This is a crescent 5,5 cm long Middle Paleolithic Point (Fig 1: ventral, Fig 2: dorsal) with a left sided continuous retouche on the ventral side and bilateral flat retouches on the dorsal side, creating a delicate pointed end. The blank can be called a Pseudo Levallois Point from a discoidal core. There is some careless basal thinning on the dorsal basis of the point and no indication for a Levallois chaine operatoire.
The Crimea is a peninsula on the northern coast of the Black Sea in Eastern Europe that is almost completely surrounded by both the Black Sea and the smaller Sea of Azov to the northeast. The peninsula is connected on the northwest to the mainland by the Perekop Isthmus, a 8 km wide wide strip of land. During the last Interglacial Crimea was disconnected from the mainland. Although the numerous (>100) and thick stratigraphic Middle Paleolithic sequences from caves and abris of the Crimean Mountains start with OIS5, first people are suggested to have entered the Crimea at least during late MIS6.

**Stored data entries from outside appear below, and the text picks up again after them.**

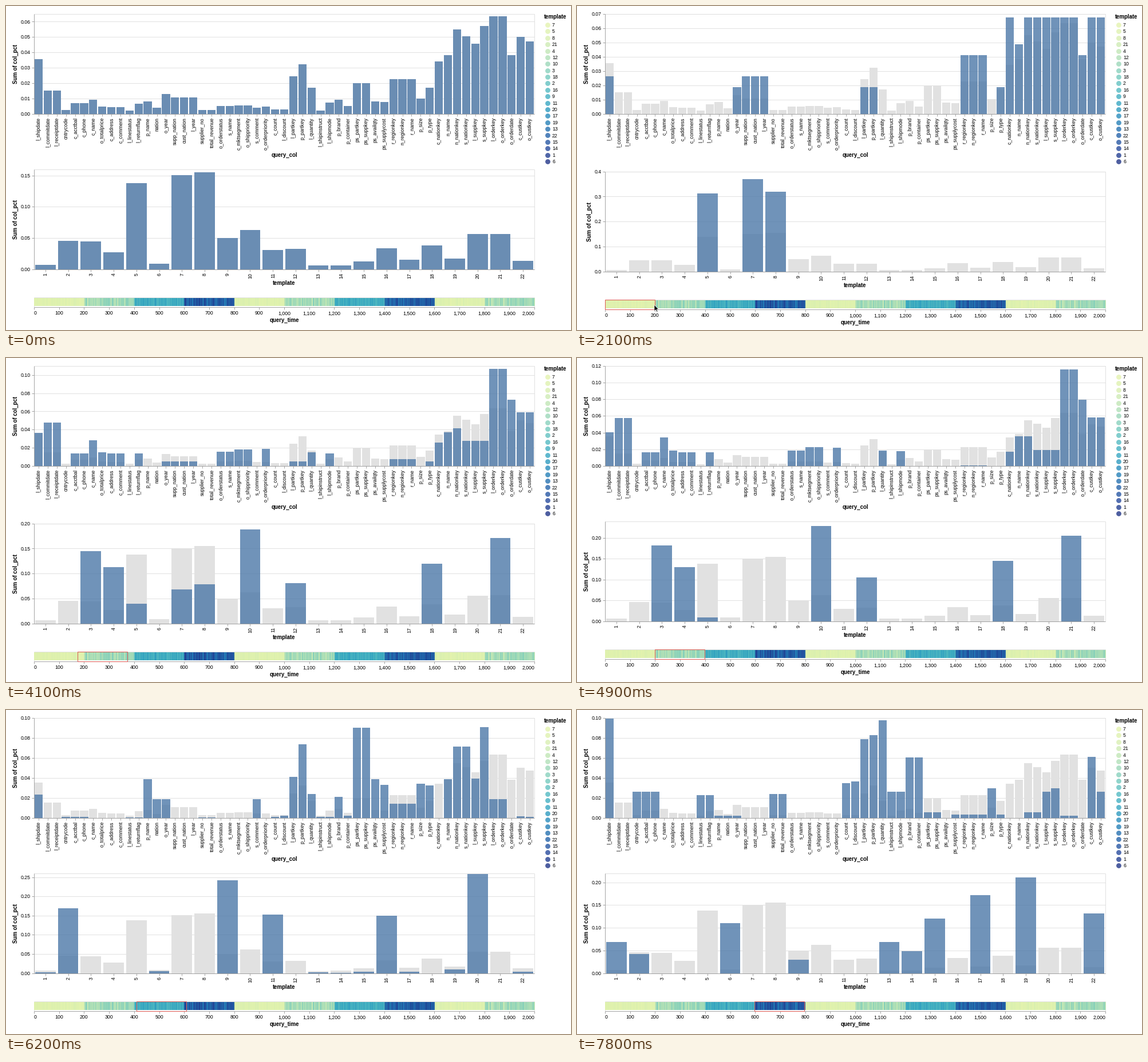
Recreate the animation shown at these times as a matplotlib script. Size 987 by 567 pixels, loop 8000 ms.

```python
import random
import numpy as np
import matplotlib.pyplot as plt
from matplotlib.animation import FuncAnimation
from matplotlib.collections import LineCollection, PolyCollection
from matplotlib.colors import LinearSegmentedColormap
from matplotlib.patches import Polygon, Rectangle
from matplotlib.transforms import Affine2D

W, H, DPI = 987, 567, 100
FRAMES, STEP_MS = 80, 100
LEFT, RIGHT, PLOT_H = 49, 923, 174.8
SMALL, BOLD = 8.74, 9.6
GRID, AXIS = "#dddddd", "#999999"
BLUE, GREY = "#4c78a8", "#e1e1e1"

COLS = """l_shipdate l_commitdate l_receiptdate cntrycode c_acctbal c_phone c_name
o_totalprice c_address c_comment l_linestatus l_returnflag p_name nation o_year
supp_nation cust_nation l_year supplier_no total_revenue o_orderstatus s_name
c_mktsegment o_shippriority s_comment o_orderpriority c_count l_discount l_partkey
p_partkey l_quantity l_shipinstruct l_shipmode p_brand p_container ps_partkey
ps_suppkey ps_availqty ps_supplycost r_regionkey n_regionkey r_name p_size p_type
c_nationkey n_name n_nationkey s_nationkey l_suppkey s_suppkey l_orderkey o_orderkey
o_orderdate c_custkey o_custkey""".split()

# columns each query template touches, templates 1 to 22
USES = """l_shipdate l_returnflag l_linestatus
p_partkey ps_partkey s_suppkey ps_suppkey p_size p_type s_nationkey n_nationkey n_regionkey r_regionkey r_name ps_supplycost
c_mktsegment c_custkey o_custkey l_orderkey o_orderkey o_orderdate l_shipdate o_shippriority
o_orderdate l_orderkey o_orderkey l_commitdate l_receiptdate o_orderpriority
c_custkey o_custkey l_orderkey o_orderkey l_suppkey s_suppkey c_nationkey s_nationkey n_nationkey n_regionkey r_regionkey r_name o_orderdate n_name
l_shipdate l_discount l_quantity
s_suppkey l_suppkey o_orderkey l_orderkey c_custkey o_custkey s_nationkey n_nationkey c_nationkey n_name l_shipdate supp_nation cust_nation l_year
p_partkey l_partkey s_suppkey l_suppkey l_orderkey o_orderkey o_custkey c_custkey c_nationkey n_nationkey n_regionkey r_regionkey r_name s_nationkey o_orderdate p_type o_year
s_suppkey l_suppkey ps_suppkey ps_partkey l_partkey p_partkey o_orderkey l_orderkey s_nationkey n_nationkey p_name nation o_year
c_custkey o_custkey l_orderkey o_orderkey o_orderdate l_returnflag c_nationkey n_nationkey c_name c_acctbal c_phone n_name c_address c_comment
ps_suppkey s_suppkey s_nationkey n_nationkey n_name ps_partkey ps_supplycost ps_availqty
o_orderkey l_orderkey l_shipmode l_commitdate l_receiptdate l_shipdate
c_custkey c_count
l_partkey p_partkey l_shipdate
l_shipdate l_suppkey s_suppkey supplier_no total_revenue
p_partkey ps_partkey p_brand p_type p_size ps_suppkey s_comment s_suppkey
l_partkey p_partkey p_brand p_container l_quantity
c_name c_custkey o_custkey o_orderkey l_orderkey o_orderdate o_totalprice l_quantity
p_partkey l_partkey p_brand p_container l_quantity p_size l_shipmode l_shipinstruct
s_suppkey ps_suppkey ps_partkey p_partkey p_name ps_availqty l_partkey l_suppkey l_shipdate s_nationkey n_nationkey n_name l_quantity
s_suppkey l_suppkey o_orderkey l_orderkey o_orderstatus l_receiptdate l_commitdate s_nationkey n_nationkey n_name s_name
c_phone c_acctbal c_custkey o_custkey cntrycode"""
USES = [line.split() for line in USES.split("\n")]
MIX = np.array([[(c in use) / len(use) for c in COLS] for use in USES])

BASE = np.array([.0065, .0455, .0443, .0275, .138, .0085, .151, .155, .0498, .0625, .0303,
                 .0322, .006, .0062, .0127, .0335, .0148, .0385, .0173, .056, .0562, .013])

# template shares for a few left edges of the brush
SHARES = {
    49: {5: .312, 7: .37, 8: .32},
    110: {3: .095, 4: .089, 5: .08, 7: .16, 8: .186, 10: .134, 12: .049, 18: .084, 21: .126},
    136: {3: .182, 4: .13, 5: .009, 10: .229, 12: .105, 18: .145, 21: .205},
    225: {2: .172, 6: .003, 9: .248, 11: .157, 16: .153, 19: .004, 20: .267},
    291: {1: .042, 2: .105, 6: .063, 9: .125, 11: .049, 13: .04, 14: .029, 15: .075,
          16: .07, 17: .1, 19: .14, 20: .08, 22: .083},
    310: {1: .069, 2: .042, 6: .11, 9: .03, 13: .069, 14: .048, 15: .12, 17: .172,
          19: .211, 22: .132},
}
# tick -> left edge of the brush, held until the next entry
BRUSH = {0: None, 21: 49, 38: 110, 39: 116, 40: 121, 41: 125, 42: 128, 43: 131, 44: 133,
         45: 134, 48: 135, 49: 136, 56: 195, 57: 225, 58: 225.5, 60: 226.4, 61: 227.2,
         62: 228, 70: 291, 71: 299, 72: 305, 73: 308, 76: 309, 78: 310}
# tick -> pointer tip, held likewise
POINTER = {0: None, 10: (139, 528), 11: (130, 520), 12: (135, 521), 14: (135, 523),
           23: None, 25: (5, 522), 28: (12, 521), 29: (35, 520), 30: (65, 520),
           31: (90, 521), 32: (104, 521), 33: (96, 522), 39: None}

LEGEND = [7, 5, 8, 21, 4, 12, 10, 3, 18, 2, 16, 9, 11, 20, 17, 19, 13, 22, 15, 14, 1, 6]
CMAP = LinearSegmentedColormap.from_list("ygb", [
    "#e4f3ad", "#d8efb0", "#bde5b5", "#94d5b9", "#69c5be", "#45b4c2",
    "#2c9ec0", "#2182b8", "#2163aa", "#23479c", "#1c3185"])
COLOR = {t: CMAP(i / 21) for i, t in enumerate(LEGEND)}
PHASES = [(5, 7, 8), (3, 4, 10, 12, 18, 21), (2, 9, 11, 16, 20), (1, 6, 13, 14, 15, 17, 19, 22)]


def held(table, i):
    return table[max(k for k in table if k <= i)]


def shares_at(x):
    if x is None:
        return BASE
    return np.array([np.interp(x, list(SHARES), [s.get(t, 0) for s in SHARES.values()])
                     for t in range(1, 23)])


def pointer_at(i):
    if 1 <= i <= 9:
        p = 1 - (1 - (i - 1) / 8) ** 1.6
        return 389 - 254 * p, 556 - 29 * p
    return held(POINTER, i)


def tick_step(top, count):
    raw = top / count
    power = 10.0 ** np.floor(np.log10(raw))
    err = raw / power
    return power * (10 if err >= 50 ** .5 else 5 if err >= 10 ** .5 else 2 if err >= 2 ** .5 else 1)


plt.rcParams["font.family"] = "Liberation Sans"
# the tiny surplus keeps rounding from losing a pixel
fig = plt.figure(figsize=((W + 1e-6) / DPI, (H + 1e-6) / DPI), dpi=DPI, facecolor="white")
ax = fig.add_axes([0, 0, 1, 1])
ax.axis("off")
ax.set_autoscale_on(False)
ax.set_xlim(0, W)
ax.set_ylim(H, 0)

shift = Affine2D()
fixed, moving = ax.transData, ax.transData + shift


def text(x, y, s, tr, size=SMALL, ha="center", bold=False):
    return ax.text(x, y + .35 * size, s, transform=tr, fontsize=size * 72 / DPI, ha=ha,
                   va="baseline", color="black", weight="bold" if bold else "normal")


def vtext(x, y, s, tr, size=SMALL, ha="right", bold=False):
    return ax.text(x + .33 * size, y, s, transform=tr, fontsize=size * 72 / DPI, ha=ha,
                   va="baseline", rotation=90, rotation_mode="anchor", color="black",
                   weight="bold" if bold else "normal")


def lines(segs, color, tr, z):
    lc = LineCollection(segs, colors=color, linewidths=.874 * 72 / DPI, transform=tr, zorder=z)
    ax.add_collection(lc, autolim=False)
    return lc


def frame_box(top, bottom, tr, z=.5):
    lines([[(LEFT, top), (RIGHT, top)], [(RIGHT, top), (RIGHT, bottom)]], GRID, tr, z)


class BarChart:
    def __init__(self, top, names, title, title_y, tr):
        self.top, self.floor, self.n = top, top + PLOT_H, len(names)
        floor = self.floor
        self.pitch = (RIGHT - LEFT) / self.n
        frame_box(top, floor, tr)
        self.grid = lines([], GRID, tr, 1)
        self.grey = self.layer(GREY, 1, tr, 2)
        self.blue = self.layer(BLUE, .8, tr, 3)
        self.ticks = lines([], AXIS, tr, 4)
        centers = LEFT + self.pitch * (np.arange(self.n) + .5)
        lines([[(LEFT, floor), (RIGHT, floor)], [(LEFT, top), (LEFT, floor)]]
              + [[(x, floor), (x, floor + 4.4)] for x in centers], AXIS, tr, 4)
        for x, name in zip(centers, names):
            vtext(x, floor + 6.3, name, tr)
        self.labels = [text(43, 0, "", tr, ha="right") for _ in range(10)]
        text((LEFT + RIGHT) / 2, title_y, title, tr, BOLD, bold=True)
        self.name = vtext(17, (top + floor) / 2, "Sum of col_pct", tr, BOLD, "center", True)

    def layer(self, color, alpha, tr, z):
        pc = PolyCollection([], facecolors=color, edgecolors="none", alpha=alpha,
                            transform=tr, zorder=z)
        ax.add_collection(pc, autolim=False)
        return pc

    def rects(self, values, top):
        out = []
        for k, v in enumerate(values):
            if v > 1e-6:
                x0 = LEFT + (k + .05) * self.pitch
                x1, y = x0 + .9 * self.pitch, self.floor - v / top * PLOT_H
                out.append([(x0, self.floor), (x0, y), (x1, y), (x1, self.floor)])
        return out

    def show(self, base, values):
        """Redraw; True when the uppermost tick sits on the top edge."""
        peak = max(base.max(), values.max())
        unit = tick_step(peak, 10)
        top = np.ceil(peak / unit - 1e-6) * unit
        step = tick_step(top, 5)
        ticks = np.arange(int(top / step + 1e-6) + 1) * step
        ys = self.floor - ticks / top * PLOT_H
        digits = 1 if step > .09 else 2
        self.grey.set_verts(self.rects(base, top))
        self.blue.set_verts(self.rects(values, top))
        self.grid.set_segments([[(LEFT, y), (RIGHT, y)] for y in ys])
        self.ticks.set_segments([[(LEFT - 4.4, y), (LEFT, y)] for y in ys])
        for k, label in enumerate(self.labels):
            label.set_visible(k < len(ys))
            if k < len(ys):
                label.set_y(ys[k] + .35 * SMALL)
                label.set_text(f"{ticks[k]:.{digits}f}")
        self.name.set_x((17 if digits == 2 else 22) + .33 * BOLD)
        return abs(ticks[-1] - top) < 1e-6


columns = BarChart(14, COLS, "query_col", 261, fixed)
templates = BarChart(285.8, [str(t) for t in range(1, 23)], "template", 484.5, moving)

# query timeline
S_TOP, S_BOT = 509.6, 527
rng = random.Random(4)
strip = [[COLOR[rng.choice(PHASES[q // 200 % 4])] for q in range(2000)]]
im = ax.imshow(strip, extent=(LEFT, RIGHT, 524.8, 511.8), aspect="auto", zorder=2)
im.set_transform(moving)
ax.set_xlim(0, W)
ax.set_ylim(H, 0)
frame_box(S_TOP, S_BOT, moving)
lines([[(LEFT, S_TOP), (LEFT, S_BOT)]], GRID, moving, .5)
marks = [(q, LEFT + (RIGHT - LEFT) * q / 2000) for q in range(0, 2001, 100)]
lines([[(LEFT, S_BOT), (RIGHT, S_BOT)]]
      + [[(x, S_BOT), (x, S_BOT + 4.4)] for _, x in marks], AXIS, moving, 4)
for q, x in marks:
    text(x, 537.3, f"{q:,}", moving, ha={0: "left", 2000: "right"}.get(q, "center"))
text((LEFT + RIGHT) / 2, 550, "query_time", moving, BOLD, bold=True)

# legend
text(940, 18.5, "template", fixed, BOLD, "left", True)
for k, t in enumerate(LEGEND):
    y = 33 + 11.38 * k
    ax.scatter([945.5], [y], s=(8.8 * 72 / DPI) ** 2, color=[COLOR[t]], alpha=.78, linewidths=0)
    text(954, y, str(t), fixed, ha="left")

brush = Rectangle((LEFT, S_TOP), 86.5, S_BOT - S_TOP, fill=False, edgecolor="#dd5f58",
                  linewidth=.75, transform=moving, zorder=6)
ax.add_patch(brush)
ARROW = np.array([(0, 0), (0, 11), (2.6, 8.6), (4.4, 12.4), (6, 11.7), (4.3, 7.9), (7.6, 7.9)])
pointer = Polygon(ARROW, facecolor="black", edgecolor="white", linewidth=.5, zorder=8)
ax.add_patch(pointer)


def update(i):
    x = held(BRUSH, i)
    shares = shares_at(x)
    columns.show(BASE @ MIX, shares @ MIX)
    raised = templates.show(BASE, shares)
    shift.clear().translate(0, -4 if raised else 0)
    brush.set_visible(x is not None)
    brush.set_x(x or LEFT)
    tip = pointer_at(i)
    pointer.set_visible(tip is not None)
    if tip:
        pointer.set_xy(ARROW + tip)
    return []


anim = FuncAnimation(fig, update, frames=FRAMES, interval=STEP_MS, repeat=True,
                     repeat_delay=0, blit=False)
plt.show()
```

Fig 3: By NASA – , Public Domain, https://commons.wikimedia.org/w/index.php?curid=47611517
Two technocomplexes, the Western Crimean Mousterian (WCM) and the Crimean Micoquian (CM) have been identified during more that 100 yrs of Archaeological investigation. While the MIS3-WCM is characterized by a strong Levallois component and a laminar trend, the CM started during MIS5e and lasted until the MIS3/2 boundary.
Plano-convex Bifacial tools, convergent unifacial tools ( “scraper” and “points” and simple non Levallois unifacial tools (scraper, denticulated tools) form the substratum of the CM. According to the relative frequency of tool classes three to five “facies” of the CM are known (for example: Ak Kaya ensembles with the highest frequency of bifacial tools, Staroselje ensembles and the Kiik-Koba toolkit) and may be understood as activity specific expressions of this complex. How the WCM and the CM, which have been found interstratified at least at one site (Kabazi V) , can be explained is a matter of debate, comparable to this issue in the discussions about the Middle Paleolithic variability in West and Central Europe.
An isolated stray find of a Crimean Middle Paleolithic Crescent Point poses the problem to which complex it should be assigned. Clearly non Levallois and made by discoid method it fits to the CM. Similar pieces are known especially from Kiik-Koba. This facies is characterized by its high portion of convergent unifacial tools. Bifaces were often used as cores for the unifacial toolkit, therefore the artifacts are often small , most of the time not longer than 4-5 cm. In our case the point is at the upper limit for such an ensemble, because itwas made from a large discoid core.
The abundance of reworked Bifaces serving as cores and convergent tools in the Kiik-Koba contexts may be mainly explained by raw material shortness and not by cultural factors.
Demidenko described the place of crescent points within the reduction process: It begins with simple straight and convex sidescrapers further transformed into sub- triangular and/0r semi-crescent sidescrapers and points and then into triangular / sub-crescent and crescent / leaf- shaped / hook-like side-scrapers and points.
Good informations about the Crimean Middle Paleolithic can be found here:
Excellent discussion about the Micoquian in the Caucasus can be found here:
Decorated Radius bone fragment of a raven from the Micoquian strata at from Zaskalnaya VI rock shelter, Crimea. Dated to between 38 and 43 k.a. Cal BP.
Crescent Middle Paleolithic Points and other components of the eastern Micoquian were also found in West Europe: